Instructions for the task - Copy whichever lines of the data hold the word "taupe".

Dataset -
++++++++++++++++++++
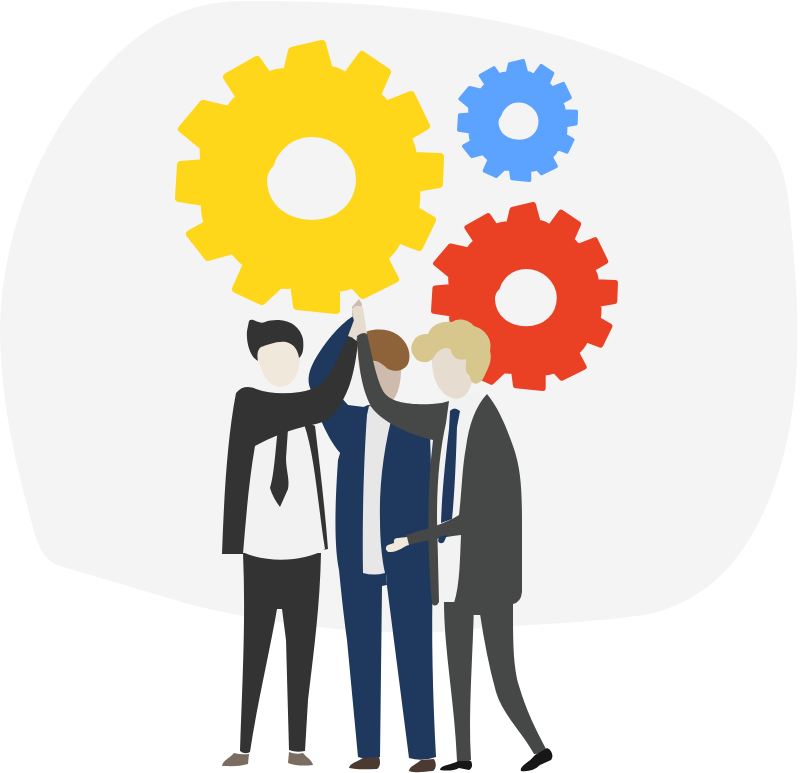
<!DOCTYPE html>
<html lang="en">
<head>
<meta charset="utf-8">
<title>Teamwork and gears</title>
<style>
:root {
  --page: #ffffff;
  --backdrop: #f4f4f4;
  --yellow: #ffd71a;
  --blue: #5ca2ff;
  --red: #ea4124;
  --black-suit: #333333;
  --navy-suit: #1f385d;
  --grey-suit: #454847;
  --shirt: #f2f2f2;
  --shirt-shade: #e7e7e7;
  --skin-light: #f1e8dc;
  --skin-mid: #e6dcd0;
  --skin-dark: #cfbbad;
  --hair-brown: #8f6339;
  --hair-blond: #d8c78d;
  --shoe-taupe: #7b6c60;
  --shoe-brown: #4a3a32;
  --shoe-black: #171717;
}
html, body { margin: 0; background: var(--page); }
body { width: 800px; height: 773px; overflow: hidden; }
svg { display: block; }
.backdrop { fill: var(--backdrop); }
.gear { stroke-width: 8; stroke-linejoin: round; }
.gear-yellow { fill: var(--yellow); stroke: var(--yellow); }
.gear-blue { fill: var(--blue); stroke: var(--blue); }
.gear-red { fill: var(--red); stroke: var(--red); }
.black-suit { fill: var(--black-suit); }
.navy-suit { fill: var(--navy-suit); }
.grey-suit { fill: var(--grey-suit); }
.shirt { fill: var(--shirt); }
.shirt-shade { fill: var(--shirt-shade); }
.skin-light { fill: var(--skin-light); }
.skin-mid { fill: var(--skin-mid); }
.skin-dark { fill: var(--skin-dark); }
.hair-brown { fill: var(--hair-brown); }
.hair-blond { fill: var(--hair-blond); }
.shoe-taupe { fill: var(--shoe-taupe); }
.shoe-brown { fill: var(--shoe-brown); }
.shoe-black { fill: var(--shoe-black); }
</style>
</head>
<body>
<svg width="800" height="773" viewBox="0 0 800 773" role="img" aria-label="Three men in suits holding up a large yellow gear together">
  <defs>
    <path id="gear-shape" fill-rule="evenodd" d="M292 51 L322 44 L329 70 Q337 70 346 77 L362 55 L387 72 L377 95 Q382 99 386 105 L411 95 L426 126 L407 137 Q412 146 413 156 L440 157 L439 184 L416 188 Q417 199 415 210 L432 220 L419 247 L398 239 Q394 249 384 258 L395 279 L363 295 L353 284 Q346 287 336 288 L336 310 L297 306 L294 284 Q286 286 280 284 L262 301 L236 289 L247 264 Q239 257 233 250 L208 257 L190 234 L208 224 Q204 213 205 202 L179 198 L181 165 L205 163 Q203 154 204 147 L182 129 L203 104 L229 110 Q234 102 240 97 L227 77 L257 60 L268 76 Q276 72 287 72 Z M312 133 Q292 133 279 148 Q272 156 270 164 Q263 171 263 181 C264 208 286 224 312 224 C339 224 360 206 360 178 C359 152 336 133 312 133 Z"/>
  </defs>

  <path class="backdrop" d="M240 1 C380 0 480 13 560 36 C640 60 700 88 745 120 C778 144 787 175 790 215 C800 310 805 405 772 492 C747 558 710 599 650 614 C590 624 500 625 440 632 C360 635 260 623 185 603 L60 566 C42 560 37 543 31 520 C15 460 0 400 0 325 C3 220 50 122 107 65 C145 25 185 2 240 1 Z"/>

  <g id="gears">
    <use class="gear gear-yellow" href="#gear-shape"/>
    <use class="gear gear-blue" href="#gear-shape" transform="translate(378.3 41) scale(.45 .449)"/>
    <use class="gear gear-red" href="#gear-shape" transform="translate(309.4 174.4) scale(.695 .69)"/>
  </g>

  <g id="man-navy">
    <path class="shirt" d="M349 372 L361 372 L368 410 L346 405 Z"/>
    <path class="skin-dark" d="M358 345 C357 368 362 390 376 397 L394 399 C400 390 402 375 401 355 Z"/>
    <path class="hair-brown" d="M356 337 C368 328 386 327 398 335 C408 342 412 355 408 364 C403 372 394 372 388 369 C383 365 378 360 372 361 C366 362 361 361 359 362 Z"/>
    <path class="navy-suit" d="M353 316 C337 327 325 343 317 356 C309 369 306 380 311 390 C316 410 327 440 343 456 L363 440 L372 408 L348 405 L331 386 L356 330 Z"/>
    <path class="navy-suit" d="M352 412 L368 405 L395 408 L430 432 L434 574 L386 573 L387 585 L382 586 L380 757 Q367 760 358 757 L347 640 C343 610 341 590 339 570 C333 540 336 490 338 460 Z"/>
    <path class="navy-suit" d="M386 573 L433 570 C431 635 433 700 436 757 Q422 762 409 758 L387 586 Z"/>
    <path class="shirt-shade" d="M369 406 L394 409 C384 445 379 485 380 520 C380 540 382 560 385 573 Q374 576 363 573 C362 520 364 455 367 415 Z"/>
    <path class="shoe-brown" d="M363 758 L379 757 C381 762 380 767 377 769 C368 769 358 770 349 768 C350 763 357 762 363 758 Z"/>
    <path class="shoe-brown" d="M421 760 L434 759 C437 764 436 769 433 771 C425 771 418 774 409 771 C409 767 415 765 421 760 Z"/>
  </g>

  <g id="man-black">
    <path class="black-suit" d="M245 553 L321 553 C320 605 314 650 308 700 L305 751 Q296 753 289 750 L286 640 L282 609 L277 609 C269 655 257 705 250 752 Q245 755 240 751 C242 690 246 620 243 553 Z"/>
    <path class="shoe-taupe" d="M234 753 Q241 755 249 754 L248 764 C238 767 230 766 222 766 C223 760 230 758 234 753 Z"/>
    <path class="shoe-taupe" d="M289 752 Q296 755 303 753 C306 757 312 760 313 765 C304 766 296 766 288 763 Z"/>
    <path class="black-suit" d="M304 420 L315 426 C320 467 325 510 328 549 L312 552 Z"/>
    <path class="shirt" d="M251 441 C265 430 285 426 304 424 C315 455 318 507 325 549 C308 561 267 564 243 552 C248 520 250 480 251 441 Z"/>
    <path class="black-suit" d="M278 427 L288 429 L286 458 C286 470 290 480 288 489 L280 507 Q273 498 270 488 C274 475 275 455 278 427 Z"/>
    <path class="black-suit" d="M236 393 C242 386 249 386 256 389 C270 394 285 394 300 392 C315 390 324 383 330 373 C340 356 344 341 350 336 L358 342 C356 360 353 382 343 400 C337 416 325 423 311 425 C292 429 271 437 255 446 C249 480 246 518 243 554 L222 554 C224 498 227 440 236 393 Z"/>
    <path class="skin-light" d="M257 345 C257 365 265 386 280 387 C295 386 301 370 300 353 L292 340 L267 344 Z"/>
    <path class="hair-black black-suit" d="M249 321 C253 317 258 325 265 322 C277 318 298 319 303 339 C304 348 303 355 299 358 C298 350 294 344 286 342 C276 341 268 345 261 347 Q256 351 258 361 C250 357 246 342 247 331 Z"/>
  </g>

  <g id="raised-hands">
    <path class="skin-dark" d="M352 307 L359 299 L362 304 L360 318 L352 317 Z"/>
    <path class="skin-mid" d="M352 309 Q357 303 363 308 L367 334 L356 339 L348 336 L354 320 Z"/>
  </g>

  <g id="man-grey">
    <path class="shirt" d="M448 397 L477 392 L484 398 L468 450 L459 606 L442 605 C436 560 436 470 448 397 Z"/>
    <path class="skin-mid" d="M432 355 C431 374 437 396 456 399 C468 398 473 386 473 370 L459 345 L438 346 Z"/>
    <path class="hair-blond" d="M413 342 C416 335 422 334 428 334 C432 323 444 321 452 322 C459 317 469 320 474 326 C484 329 493 338 490 351 C493 361 487 370 484 377 C479 387 470 385 470 376 C463 372 467 363 466 359 C458 362 451 356 451 350 C446 345 437 350 434 357 C429 365 417 363 414 356 C410 351 411 346 413 342 Z"/>
    <path class="grey-suit" d="M444 602 L474 602 C473 657 468 710 471 760 Q465 764 457 761 C455 705 444 650 444 602 Z"/>
    <path class="grey-suit" d="M477 603 L513 603 C513 640 513 666 519 686 C526 710 536 730 546 749 Q541 754 534 754 C522 732 503 715 496 692 C489 667 484 640 480 614 Z"/>
    <path class="grey-suit" d="M357 336 Q363 331 367 334 C372 355 376 378 383 391 C390 403 411 405 432 404 Q441 404 449 401 L446 423 C440 450 437 480 437 518 L439 602 Q436 608 432 604 C427 550 427 490 433 440 C411 435 385 424 372 408 C359 385 359 358 357 336 Z"/>
    <path class="grey-suit" d="M487 394 C498 407 506 426 513 446 C521 468 522 490 522 525 L522 592 Q521 602 513 604 C511 611 500 615 480 615 C468 615 458 614 454 603 C460 585 460 556 461 535 C445 537 424 541 408 545 L406 535 C426 529 445 524 459 515 C462 490 462 468 466 447 C469 425 475 407 487 394 Z"/>
    <path class="navy-suit" d="M450 411 Q454 406 460 411 L457 427 C456 455 455 490 452 519 L441 523 C442 490 446 455 449 429 Z"/>
    <path class="navy-suit" d="M439 537 L447 535 L444 542 Q440 545 438 541 Z"/>
    <path class="skin-light" d="M407 537 L409 545 C404 546 398 552 391 552 C386 553 384 547 388 545 L394 543 Q393 538 398 538 Z"/>
    <path class="shoe-black" d="M458 761 L471 761 C473 765 472 769 469 770 L459 768 C454 771 446 771 440 770 C440 765 451 765 458 761 Z"/>
    <path class="shoe-black" d="M535 755 L547 748 C552 750 554 756 551 760 L540 765 C535 770 528 772 521 771 C519 766 530 762 535 755 Z"/>
  </g>
</svg>
</body>
</html>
++++++++++++++++++++
Task output -
  --shoe-taupe: #7b6c60;
.shoe-taupe { fill: var(--shoe-taupe); }
    <path class="shoe-taupe" d="M234 753 Q241 755 249 754 L248 764 C238 767 230 766 222 766 C223 760 230 758 234 753 Z"/>
    <path class="shoe-taupe" d="M289 752 Q296 755 303 753 C306 757 312 760 313 765 C304 766 296 766 288 763 Z"/>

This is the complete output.